Last night’s 1-0 Flyers win over the Capitals didn’t come without its share of drama. While Ilya Bryzgalov was busy earning accolades for the shutout, questions surrounded the absence of Alex Ovechkin during the second period.
For over seven minutes following the only goal of the game, Ovechkin sat planted at the end of the bench. Perhaps because he admittedly turned the puck over then later failed to block the shot that led to the goal.
“It’s tough loss for us, I think,” Ovechkin told reporters. “My mistake cost us two points and it cost us the game.”
Coach Dale Hunter, meanwhile, denied he benched his leading scorer.
“Guys, it’s not a benching. Maybe he missed a shift. Guys, I was matching lines,” Hunter explained. “I definitely was matching lines, it was one of those things that he wasn’t the right match up. I didn’t want him against [Jaromir] Jagr and Jagr’s line.”
Fair enough. But when a guy sits for over seven minutes, that sure seems like a benching.
And if Ovechkin was being taught a lesson in accountability, as CSNWashington.com’s Chuck Gormley asserts, it points to a bigger problem for the Caps — the fact its captain has to be taught accountability with the season on the line.
Following his stunning 41-game suspension, it looks like Raffi Torres has at least one former teammate in his corner.
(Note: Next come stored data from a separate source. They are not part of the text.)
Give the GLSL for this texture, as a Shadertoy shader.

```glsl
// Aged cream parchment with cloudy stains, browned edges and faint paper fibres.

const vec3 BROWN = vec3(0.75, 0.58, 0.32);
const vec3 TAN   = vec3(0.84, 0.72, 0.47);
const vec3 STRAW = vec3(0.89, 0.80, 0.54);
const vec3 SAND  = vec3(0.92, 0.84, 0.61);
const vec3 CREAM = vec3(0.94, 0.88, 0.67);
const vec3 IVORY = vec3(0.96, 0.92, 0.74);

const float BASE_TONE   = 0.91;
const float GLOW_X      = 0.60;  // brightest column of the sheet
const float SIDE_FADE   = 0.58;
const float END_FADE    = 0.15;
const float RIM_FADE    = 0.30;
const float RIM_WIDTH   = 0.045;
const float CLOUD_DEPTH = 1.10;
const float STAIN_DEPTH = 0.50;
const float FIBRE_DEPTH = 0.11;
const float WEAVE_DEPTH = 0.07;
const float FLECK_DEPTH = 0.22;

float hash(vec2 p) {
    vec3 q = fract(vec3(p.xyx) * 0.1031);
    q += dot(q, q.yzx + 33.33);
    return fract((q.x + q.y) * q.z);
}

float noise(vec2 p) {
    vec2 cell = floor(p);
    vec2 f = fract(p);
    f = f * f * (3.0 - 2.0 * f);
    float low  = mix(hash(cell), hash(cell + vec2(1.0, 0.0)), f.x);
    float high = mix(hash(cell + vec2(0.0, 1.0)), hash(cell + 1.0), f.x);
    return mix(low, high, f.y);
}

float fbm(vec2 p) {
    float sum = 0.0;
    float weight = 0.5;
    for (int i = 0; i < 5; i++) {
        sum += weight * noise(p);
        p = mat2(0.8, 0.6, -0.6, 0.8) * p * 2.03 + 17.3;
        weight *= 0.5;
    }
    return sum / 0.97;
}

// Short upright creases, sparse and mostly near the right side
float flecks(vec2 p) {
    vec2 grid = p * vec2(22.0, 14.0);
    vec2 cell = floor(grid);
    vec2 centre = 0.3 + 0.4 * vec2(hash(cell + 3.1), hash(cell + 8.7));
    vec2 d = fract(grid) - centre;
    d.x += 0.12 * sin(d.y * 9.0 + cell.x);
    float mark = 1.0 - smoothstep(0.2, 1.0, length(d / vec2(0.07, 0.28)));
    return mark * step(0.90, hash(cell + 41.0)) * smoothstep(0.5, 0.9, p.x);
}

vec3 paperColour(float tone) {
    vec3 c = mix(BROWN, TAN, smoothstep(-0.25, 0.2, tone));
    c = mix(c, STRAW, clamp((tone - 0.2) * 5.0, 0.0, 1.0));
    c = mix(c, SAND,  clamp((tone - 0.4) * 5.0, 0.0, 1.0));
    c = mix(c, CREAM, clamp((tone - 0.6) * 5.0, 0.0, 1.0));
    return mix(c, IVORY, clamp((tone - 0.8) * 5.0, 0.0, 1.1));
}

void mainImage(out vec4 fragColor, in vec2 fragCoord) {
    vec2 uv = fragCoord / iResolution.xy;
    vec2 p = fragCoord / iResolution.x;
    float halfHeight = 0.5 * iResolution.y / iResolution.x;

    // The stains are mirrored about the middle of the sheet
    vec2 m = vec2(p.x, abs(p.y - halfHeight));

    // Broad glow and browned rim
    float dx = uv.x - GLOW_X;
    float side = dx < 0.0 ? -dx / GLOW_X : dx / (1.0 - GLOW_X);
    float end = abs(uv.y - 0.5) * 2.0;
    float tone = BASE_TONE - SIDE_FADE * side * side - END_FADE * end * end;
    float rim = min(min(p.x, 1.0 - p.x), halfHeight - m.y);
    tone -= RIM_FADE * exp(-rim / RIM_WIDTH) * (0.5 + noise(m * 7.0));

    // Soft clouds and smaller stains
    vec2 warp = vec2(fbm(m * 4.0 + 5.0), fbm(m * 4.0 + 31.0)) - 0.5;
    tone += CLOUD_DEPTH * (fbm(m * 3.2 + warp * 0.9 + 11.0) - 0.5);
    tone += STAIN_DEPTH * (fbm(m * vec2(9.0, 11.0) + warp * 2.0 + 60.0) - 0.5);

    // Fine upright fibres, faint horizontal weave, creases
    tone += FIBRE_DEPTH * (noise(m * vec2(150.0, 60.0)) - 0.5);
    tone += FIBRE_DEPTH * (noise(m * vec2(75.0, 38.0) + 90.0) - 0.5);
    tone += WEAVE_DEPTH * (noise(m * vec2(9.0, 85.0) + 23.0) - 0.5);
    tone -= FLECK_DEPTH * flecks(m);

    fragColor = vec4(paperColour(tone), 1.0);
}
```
We haven’t yet seen how the San Jose Sharks or the NHLPA are reacting to the league’s hammer-dropping decision to punish Torres for his Torres-like hit on Jakob Silfverberg, but Jason Demers decided to put in a good word for Torres tonight.
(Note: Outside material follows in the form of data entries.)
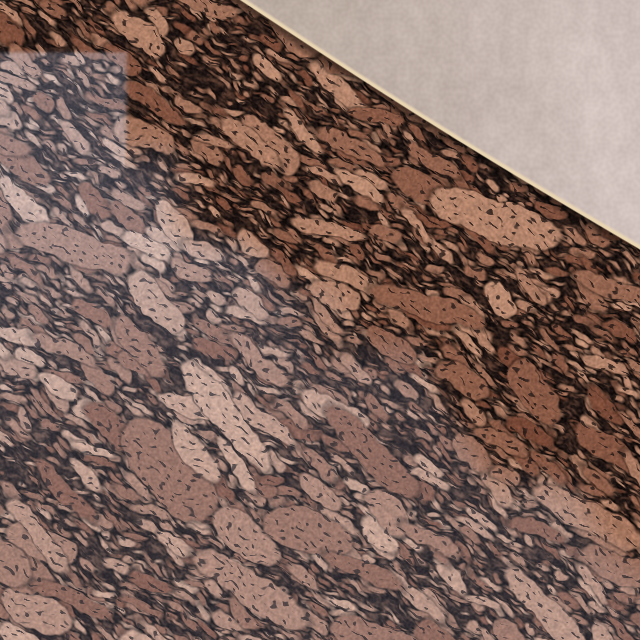
This texture is drawn by a WebGL 2 fragment shader. Its source:

```glsl
#version 300 es
precision highp float;
// Polished granite with elongated feldspar grains lying along a diagonal flow.
// Grains are scattered in stretched cells, fine to coarse, over streaky noise;
// a cool reflection veils the lower left, a plain wall closes the upper right.
uniform vec2 u_resolution;
out vec4 fragColor;

vec4 hash4(vec3 c) {
  vec4 h = fract(c.xyzx * vec4(.1031, .1030, .0973, .1099));
  h += dot(h, h.wzxy + 33.33);
  return fract((h.xxyz + h.yzzw) * h.zywx);
}

// Gradient noise, roughly -0.7 to 0.7
float corner(vec2 cell, vec2 offset) {
  float angle = 6.2832 * hash4(vec3(cell, 71.0)).x;
  return dot(vec2(cos(angle), sin(angle)), offset);
}

float noise(vec2 p) {
  vec2 i = floor(p), f = p - i;
  vec2 s = f * f * f * (f * (f * 6.0 - 15.0) + 10.0);
  vec2 e = vec2(1, 0);
  return mix(mix(corner(i, f), corner(i + e, f - e), s.x),
             mix(corner(i + e.yx, f - e.yx), corner(i + 1.0, f - 1.0), s.x), s.y);
}

// Paints one layer of scattered grains over the given colour
vec3 paintGrains(vec3 col, vec2 flow, float layer) {
  float freq = 48.0 * pow(.58, layer);
  vec2 stretch = vec2(1, 2.4);
  vec2 q = flow * freq * stretch;
  for (int k = 0; k < 9; k++) {
    vec2 cell = floor(q) + vec2(k % 3 - 1, k / 3 - 1);
    vec4 place = hash4(vec3(cell, layer * 7.0 + 3.0));
    vec4 look = hash4(vec3(cell, layer * 7.0 + 5.0));
    vec2 home = cell / (freq * stretch);

    // Clustered, with fewer coarse grains toward the upper right
    float density = mix(.64, .38, layer / 4.0) + .4 * noise(home * vec2(4, 7) + 3.0);
    density -= .06 * layer * smoothstep(.65, .9, home.y);
    if (place.z > density) continue;

    vec2 d = (q - cell - .5 - .6 * (place.xy - .5)) / stretch;
    float turn = .75 * (place.w - .5);
    d = mat2(cos(turn), -sin(turn), sin(turn), cos(turn)) * d;
    float halfLength = mix(.27, .58, look.x);
    float halfWidth = halfLength * mix(.2, .48, look.y * look.y);
    vec2 r = pow(abs(d) / vec2(halfLength, halfWidth), vec2(2.5));
    float dist = (pow(r.x + r.y, .4) - 1.0) * halfWidth / freq;

    vec3 tone = mix(vec3(.53, .35, .28), vec3(.84, .69, .60), look.z);
    tone *= 1.0 + .14 * noise(flow * vec2(90, 150)) + .14 * noise(flow * 190.0);
    col *= 1.0 - .35 * smoothstep(.004, 0.0, dist);
    col = mix(col, tone, smoothstep(.0015, -.0015, dist));
  }
  return col;
}

vec3 granite(vec2 p) {
  vec2 flow = vec2(dot(p, vec2(.829, -.559)), dot(p, vec2(.559, .829)));
  flow += .012 * vec2(noise(p * 16.0), noise(p * 16.0 + 9.0));
  flow += .004 * vec2(noise(p * 65.0), noise(p * 65.0 + 5.0));

  // Dark streaky ground
  float streak = noise(flow * vec2(42, 105)) + .7 * noise(flow * vec2(110, 210));
  vec3 col = mix(vec3(.11, .08, .08), vec3(.43, .32, .27), smoothstep(-.45, .75, streak));
  for (int i = 0; i < 5; i++) col = paintGrains(col, flow, float(i));

  // Fine mineral flecks
  float fleck = noise(flow * vec2(75, 170) + 20.0);
  col = mix(col, vec3(.13, .10, .10), .75 * smoothstep(.22, .42, fleck));
  return col + .07 * noise(p * 230.0);
}

// Cool veil: a soft diagonal sheet plus a squared pane at the upper left
float reflection(vec2 p) {
  float sheet = .77 - .84 * (p.x - .2) - p.y + .10 * noise(p * 7.0);
  float pane = min(.198 - p.x, min(.92 - p.y, p.y - .6));
  float veil = max(smoothstep(-.07, .07, sheet), smoothstep(-.006, .006, pane));
  veil *= smoothstep(.926, .914, p.y);
  return veil * mix(.6, 1.0, smoothstep(.1, .75, p.y - .25 * p.x));
}

vec3 wall(vec2 p) {
  vec3 col = mix(vec3(.72, .66, .62), vec3(.81, .75, .73), smoothstep(.4, 1.0, p.x));
  col += .05 * noise(p * vec2(9, 5)) + .035 * noise(p * vec2(45, 32));
  return col + .035 * noise(p * 150.0);
}

void main() {
  vec2 p = gl_FragCoord.xy / u_resolution;
  vec3 stone = granite(p);
  vec3 warm = stone * vec3(.87, .79, .74);
  vec3 cool = stone * .76 + vec3(.17, .185, .22);
  vec3 col = mix(warm, cool, reflection(p));

  // Wall edge with a shadow line below and a pale rim above
  float edge = dot(p - vec2(.375, 1), vec2(.529, .848));
  edge += .006 * sin(5.03 * (p.x - .375));
  col *= 1.0 - .5 * smoothstep(-.02, -.001, edge);
  vec3 plain = mix(vec3(.92, .84, .70), wall(p), smoothstep(.003, .009, edge));
  col = mix(col, plain, smoothstep(-.0015, .0015, edge));
  fragColor = vec4(clamp(col, 0.0, 1.0), 1);
}
```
It was a simple message: “#FreeTorres.”
Demers, now of the Dallas Stars, was once with Torres and the Sharks. (In case this post’s main image didn’t make that clear enough already.)
Perhaps this will become “a thing” at some point.
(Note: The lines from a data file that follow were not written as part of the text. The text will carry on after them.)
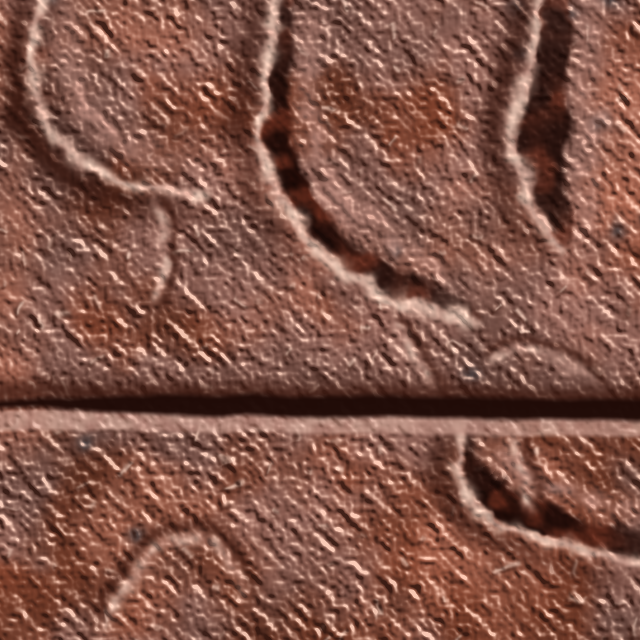
This texture is drawn by a WebGL 1 fragment shader. Its source:

```glsl
precision highp float;
// Weathered red-brown carved clay: a dark horizontal joint with a lit ledge,
// curved gouges with pale rims, and thin scars. Bezier distances shape the
// cuts; embossed, diagonally stretched value noise makes the rough surface.

#define RELIEF 2.5        // contrast of the embossed grain
#define LIGHT_STEP 0.005  // emboss offset toward the light
#define WARP 0.040        // wobble of the carved edges
#define RIM 0.010         // half width of the lit rims
#define BROAD 0.62        // strength of the broad light and dark patches
#define JOINT_Y 0.371     // height of the joint at the left edge
#define JOINT_HALF 0.017  // half thickness of the joint
#define CHIP_CELLS 21.0   // chip grid cells across the canvas
#define CHIP_SHARE 0.36   // share of cells holding a chip
#define SEGMENTS 16       // segments per curve

uniform vec2 u_resolution;

const vec3 DEEP  = vec3(0.12, 0.04, 0.025);
const vec3 DARK  = vec3(0.24, 0.10, 0.065);
const vec3 RUST  = vec3(0.46, 0.235, 0.16);
const vec3 MAUVE = vec3(0.51, 0.35, 0.31);
const vec3 BLUSH = vec3(0.63, 0.38, 0.30);
const vec3 PINK  = vec3(0.70, 0.51, 0.46);
const vec3 PALE  = vec3(0.90, 0.76, 0.69);
const vec3 SLATE = vec3(0.27, 0.25, 0.26);

float hash(vec2 p) {
  vec3 q = fract(p.xyx * 0.1031);
  q += dot(q, q.yzx + 33.33);
  return fract((q.x + q.y) * q.z);
}

float noise(vec2 p) {
  vec2 i = floor(p), f = fract(p);
  f = f * f * (3.0 - 2.0 * f);
  return mix(mix(hash(i), hash(i + vec2(1, 0)), f.x),
             mix(hash(i + vec2(0, 1)), hash(i + vec2(1, 1)), f.x), f.y);
}

float fbm(vec2 p) {
  float sum = 0.0, amp = 0.5;
  for (int i = 0; i < 4; i++) {
    sum += amp * noise(p);
    p = mat2(1.6, 1.2, -1.2, 1.6) * p + 7.3;
    amp *= 0.5;
  }
  return sum / 0.9375;
}

float band(float x, float w) { return exp(-x * x / (w * w)); }

// Surface height: diagonal streaks, pits and small bumps
float height(vec2 p) {
  vec2 q = vec2(p.x - p.y, p.x + p.y) * 0.707;
  return 0.60 * noise(q * vec2(32.0, 95.0) + 50.0)
       + 0.45 * noise(p * 135.0) + 0.6 * fbm(p * 30.0 + 9.0);
}

// Signed distance (positive left of travel) and position along a Bezier
vec2 curve(vec2 p, vec2 a, vec2 b, vec2 c) {
  vec2 from = a, best = vec2(9.0, 0.0);
  for (int i = 1; i <= SEGMENTS; i++) {
    float t = float(i) / float(SEGMENTS);
    vec2 to = mix(mix(a, b, t), mix(b, c, t), t);
    vec2 e = to - from, v = p - from;
    float h = clamp(dot(v, e) / dot(e, e), 0.0, 1.0);
    float d = length(v - e * h);
    if (d < abs(best.x))
      best = vec2(e.x * v.y < e.y * v.x ? -d : d, t + (h - 1.0) / float(SEGMENTS));
    from = to;
  }
  return best;
}

// Deep cut: shaded outer slope, lit far bank, dark floor, pale rim
vec3 gouge(vec3 col, vec2 p, vec2 a, vec2 b, vec2 c, float width, float cut, float tail) {
  vec2 k = curve(p, a, b, c);
  float d = k.x, taper = sqrt(max(0.0, 4.0 * k.y * (1.0 - k.y)));
  float w = width * taper * (0.7 + 0.6 * noise(p * 15.0)), rough = noise(p * 55.0);
  col = mix(col, mix(DEEP, DARK, 0.7), 0.95 * band(d + 0.031, 0.024) * taper * mix(1.0, tail, k.y));
  col = mix(col, PINK, 0.75 * band(d - w - 0.032, 0.026) * taper * (0.3 + rough));
  float floorMask = smoothstep(0.003, 0.013, d) * (1.0 - smoothstep(w - 0.008, w + 0.008, d));
  vec3 bed = mix(DEEP, DARK * 1.4, smoothstep(0.3, 0.9, noise(p * 32.0)));
  col = mix(col, bed, floorMask * cut * sqrt(taper));
  float rim = band(d, RIM * (0.5 + 0.9 * rough)) * smoothstep(0.0, 0.4, taper);
  return mix(col, mix(PINK, PALE, 0.2 + rough), 0.92 * rim);
}

// Thin broken pale ridge with a shadow on one side
vec3 scar(vec3 col, vec2 p, vec2 a, vec2 b, vec2 c, float r) {
  vec2 k = curve(p, a, b, c);
  float fade = smoothstep(0.0, 0.12, k.y) * smoothstep(1.0, 0.88, k.y);
  float rough = noise(p * 65.0);
  col = mix(col, DARK, 0.65 * fade * band(k.x - 1.8 * r, r));
  return mix(col, mix(PINK, PALE, rough), fade * (0.35 + 0.6 * rough) * band(k.x, r));
}

// Scattered flakes and a few slate specks
vec3 chips(vec3 col, vec2 p) {
  vec2 g = p * CHIP_CELLS, id = floor(g);
  for (int y = -1; y <= 1; y++) for (int x = -1; x <= 1; x++) {
    vec2 n = id + vec2(x, y);
    float kind = hash(n + 3.7), ang = 6.283 * hash(n + 71.0);
    vec2 v = g - n - vec2(hash(n + 17.0), hash(n + 39.0));
    vec2 dir = vec2(cos(ang), sin(ang));
    float len = 0.03 + 0.2 * hash(n + 93.0), on = step(kind, CHIP_SHARE);
    float d = length(v - dir * clamp(dot(v, dir), -len, len));
    vec2 s = v + vec2(0.08, 0.11);
    float shade = length(s - dir * clamp(dot(s, dir), -len, len));
    col = mix(col, DARK, 0.5 * on * band(shade, 0.09));
    col = mix(col, PALE, on * (0.25 + 0.5 * hash(n + 5.0)) * band(d, 0.075));
    col = mix(col, SLATE, step(0.97, kind) * 0.8 * band(length(v), 0.3));
  }
  return col;
}

void main() {
  vec2 uv = gl_FragCoord.xy / u_resolution;
  vec2 p = uv + WARP * (vec2(fbm(uv * 15.0), fbm(uv * 15.0 + 40.0)) - 0.5);

  // Mottled clay, redder below the joint
  float lower = 1.0 - smoothstep(0.33, 0.36, uv.y);
  vec3 col = mix(RUST, MAUVE, smoothstep(0.3, 0.6, fbm(uv * 6.0) + 0.1 - 0.26 * lower));
  col = mix(col, BLUSH, 0.8 * smoothstep(0.48, 0.72, fbm(uv * 5.0 + 23.0)));
  col *= 1.0 + BROAD * (fbm(uv * 8.0 + 61.0) - 0.5);
  col = chips(col, p);

  // Grain lit from the upper right, with sparse strong glints
  float relief = RELIEF * (height(uv) - height(uv + LIGHT_STEP * vec2(0.6, 0.8)));
  relief *= (0.55 + 0.8 * abs(relief)) * (0.5 + fbm(uv * 9.0 + 80.0));
  col = mix(col, DARK, 0.75 * clamp(-relief, 0.0, 1.0));
  col = mix(col, PALE, 0.75 * clamp(relief, 0.0, 1.0));

  // Carved strokes
  col = gouge(col, p, vec2(0.09, 1.04), vec2(-0.055, 0.73), vec2(0.33, 0.69), 0.032, 0.3, 0.9);
  col = gouge(col, p, vec2(0.46, 1.05), vec2(0.26, 0.60), vec2(0.76, 0.49), 0.054, 1.0, 0.0);
  col = gouge(col, p, vec2(0.87, 1.06), vec2(0.745, 0.74), vec2(0.88, 0.60), 0.078, 0.9, 0.5);
  col = gouge(col, p, vec2(0.72, 0.34), vec2(0.67, 0.11), vec2(1.12, 0.13), 0.052, 1.0, 0.2);
  col = scar(col, p, vec2(0.16, -0.01), vec2(0.28, 0.30), vec2(0.40, 0.05), 0.011);
  col = scar(col, p, vec2(0.75, 0.42), vec2(0.87, 0.49), vec2(0.95, 0.38), 0.008);
  col = scar(col, p, vec2(0.23, 0.69), vec2(0.28, 0.62), vec2(0.24, 0.52), 0.008);
  col = scar(col, p, vec2(0.61, 0.50), vec2(0.66, 0.45), vec2(0.69, 0.37), 0.010);
  col = scar(col, p, vec2(0.79, 0.33), vec2(0.82, 0.28), vec2(0.84, 0.19), 0.010);
  col *= 1.0 + 0.22 * clamp(relief, -1.0, 1.0);

  // Joint: shaded lip above, dark slot, lit ledge below
  float d = mix(uv.y, p.y, 0.25) - JOINT_Y + 0.012 * uv.x;
  float slot = JOINT_HALF * (0.35 + 0.65 * smoothstep(0.0, 0.3, uv.x));
  col = mix(col, DARK, 0.75 * band(d - 0.018, 0.021));
  float ledge = smoothstep(-0.047, -0.037, d) * (1.0 - smoothstep(-0.014, -0.006, d));
  col = mix(col, mix(PINK, PALE, 0.6 * noise(p * 60.0)) + 0.10 * relief, 0.8 * ledge);
  col = mix(col, DEEP, 0.97 * (1.0 - smoothstep(slot - 0.007, slot + 0.006, abs(d))));

  gl_FragColor = vec4(clamp(col, 0.0, 1.0), 1.0);
}
```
So far, it seems like it’s instead “a thing (that people are making fun of).”
… You get the idea.
The bottom line is that there are some who either a) blindly support Torres because they’re Sharks fans or b) simply think that the punishment was excessive.
The most important statement came from the Department of Player Safety, though.
Those who feel as though the Boston Bruins may rebound – John Tortorella, maybe? – likely rest some of their optimism on the back of a healthy Zdeno Chara.
It’s possible that he’s merely limping into what may otherwise be a healthy 2015-16 season, but it’s definitely looking like a slow start thanks to a lower-body injury.
The latest sign of a bumpy beginning came on Monday, as several onlookers (including CSNNE.com’s Joe Haggerty) pointed out that Chara was listed on injured reserve.
As Haggerty notes, that move is retroactive to Sept. 24, so his status really just opens up options for the Bruins.
Still … it’s a little unsettling, isn’t it?
The Bruins likely realize that they need to transition away from their generational behemoth, but last season provided a stark suggestion that may not be ready yet. Trading Dougie Hamilton and losing Dennis Seidenberg to injury only make them more dependent on the towering 38-year-old.
This isn’t really something to panic about, yet it might leave a few extra seats open on the Bruins’ bandwagon.